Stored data
++++++++++
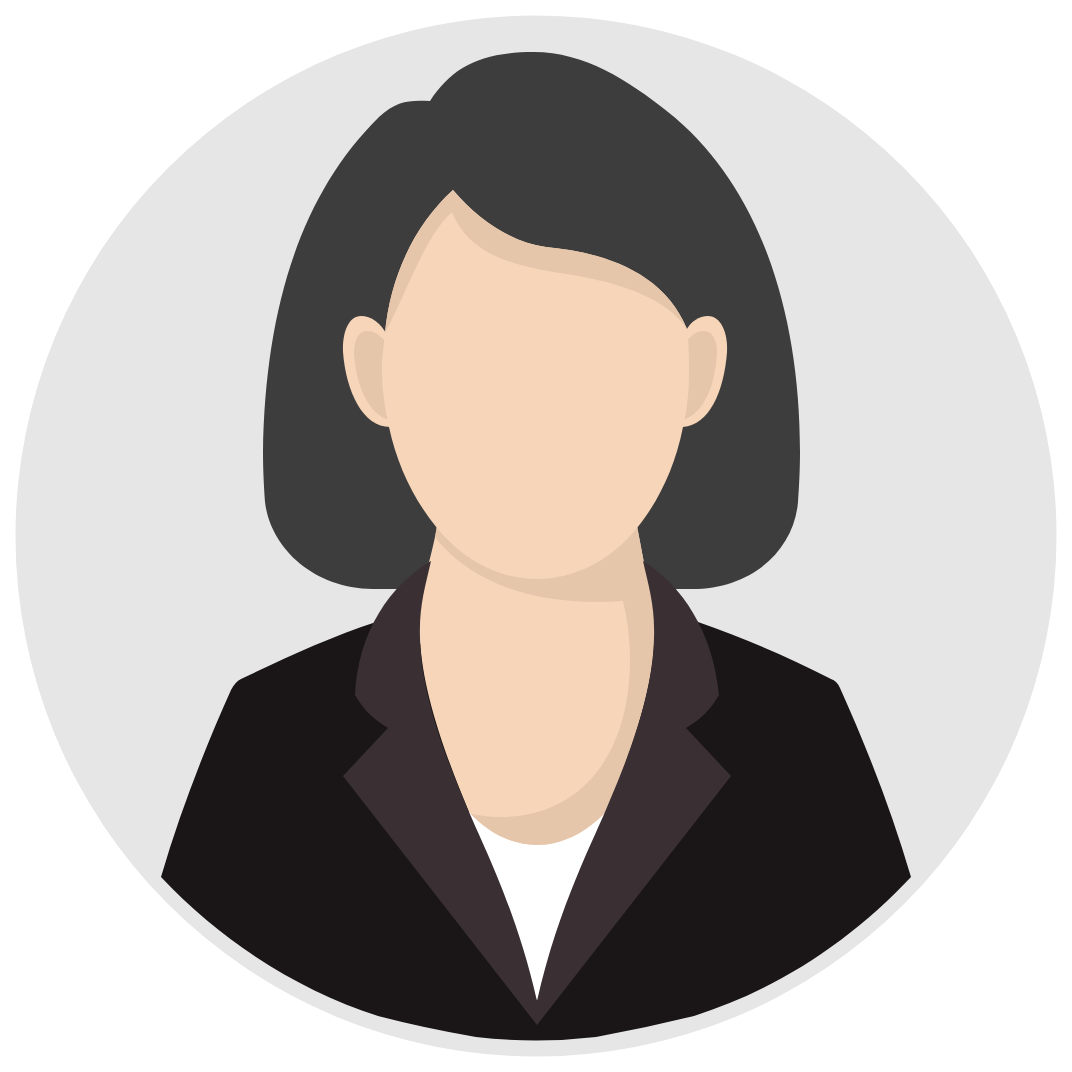
<!DOCTYPE html>
<html lang="en">
<head>
<meta charset="utf-8">
<title>Businesswoman avatar</title>
<style>
:root {
  --page: #ffffff;
  --disc: #e6e6e6;
  --hair: #3d3d3d;
  --skin: #f6d5b9;
  --skin-shade: #e5c6ab;
  --jacket: #1a1617;
  --lapel: #3a3033;
  --shirt: #ffffff;
}
html, body { margin: 0; background: var(--page); overflow: hidden; }
.avatar { display: block; width: 1072px; height: 1072px; }
.disc { fill: var(--disc); }
.hair { fill: var(--hair); }
.skin { fill: var(--skin); }
.shade { fill: var(--skin-shade); }
.jacket { fill: var(--jacket); }
.lapel { fill: var(--lapel); }
.shirt { fill: var(--shirt); }
</style>
</head>
<body>
<svg class="avatar" viewBox="0 0 1072 1072" role="img" aria-label="Avatar of a woman with a dark bob and a black jacket">
  <defs>
    <path id="neck-shape" d="M437 526C434 545 429 560 427 572C421 596 419 612 420 638C422 690 444 752 469 812C488 833 512 845 537 845C562 845 585 833 606 812C631 752 653 690 654 638C655 612 651 585 644 563L637 526Z"/>
    <path id="face-shape" d="M453 190C480 222 514 243 546 247C600 252 663 270 687 329C689 345 689 358 689 372C689 392 687 410 683 427C675 468 658 502 637 528C610 561 574 579 537 579C500 579 464 561 437 528C414 500 397 465 389 427C384 404 382 388 382 368C382 355 384 345 385 333C390 277 415 224 453 190Z"/>
    <clipPath id="neck-clip"><use href="#neck-shape"/></clipPath>
  </defs>

  <circle class="disc" cx="536" cy="536" r="520.5"/>

  <path class="hair" d="M430 101C452 67 481 52 534 52C584 52 628 80 668 112C754 180 800 302 800 452C800 470 799 488 798 502C794 550 752 589 692 589H373C310 588 270 545 265 502C264 488 263 470 263 452C265 310 300 195 379 117C397 100 411 100 430 101Z"/>

  <g id="jacket">
    <path class="jacket" d="M376 622C330 637 283 659 241 679Q235 682 231 690C205 748 180 812 161 877C222 942 298 990 378 1016Q424 1028 476 1037Q536 1044 596 1037Q645 1028 694 1016C776 990 850 942 911 877C892 812 867 748 840 688Q837 681 831 679C788 657 744 638 698 622L537 700Z"/>
    <path class="shirt" d="M469 812H606L600 900L537 1001L480 900Z"/>
  </g>

  <g id="neck">
    <use class="skin" href="#neck-shape"/>
    <g clip-path="url(#neck-clip)">
      <path class="shade" d="M430 520H670V850H460V811C474 815 487 817 502 817C583 816 630 752 630 660Q630 629 623 601C547 606 480 590 437 540Z"/>
    </g>
  </g>

  <g id="lapels" class="lapel">
    <path d="M431 561C390 585 358 632 355 695C363 709 373 719 388 728L343 776L537 1025V1001C515 904 480 840 464 800C440 744 421 688 420 638C419 606 425 588 431 561Z"/>
    <path d="M643 561C682 585 713 632 719 695C711 709 700 720 686 728L731 776L537 1025V1001C559 904 594 840 610 800C634 744 653 688 654 638C655 606 649 588 643 561Z"/>
  </g>

  <g id="ears">
    <path class="skin" d="M387 335C381 323 371 316 361 316C349 316 342 332 343 352C346 392 363 427 390 427Z"/>
    <path class="shade" d="M386 342C379 334 373 331 367 331C358 331 354 341 354 353C356 385 368 414 389 420Z"/>
    <path class="skin" d="M685 332C691 321 699 316 708 316C721 316 728 333 727 352C724 392 709 425 683 427Z"/>
    <path class="shade" d="M686 342C692 334 698 331 704 331C713 331 717 341 717 353C715 385 705 411 684 420Z"/>
  </g>

  <g id="face">
    <use class="skin" href="#face-shape"/>
    <path class="shade" d="M453 190C480 222 514 243 546 247C600 252 663 270 687 329C667 299 622 283 572 275C520 267 470 258 452 212C424 238 408 290 385 333C390 277 415 224 453 190Z"/>
  </g>
</svg>
</body>
</html>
++++++++++
REQUIRED ACTION
For the string "fill", go through the entries above and copy each line where it occurs.

ANSWER TO THIS TASK
.disc { fill: var(--disc); }
.hair { fill: var(--hair); }
.skin { fill: var(--skin); }
.shade { fill: var(--skin-shade); }
.jacket { fill: var(--jacket); }
.lapel { fill: var(--lapel); }
.shirt { fill: var(--shirt); }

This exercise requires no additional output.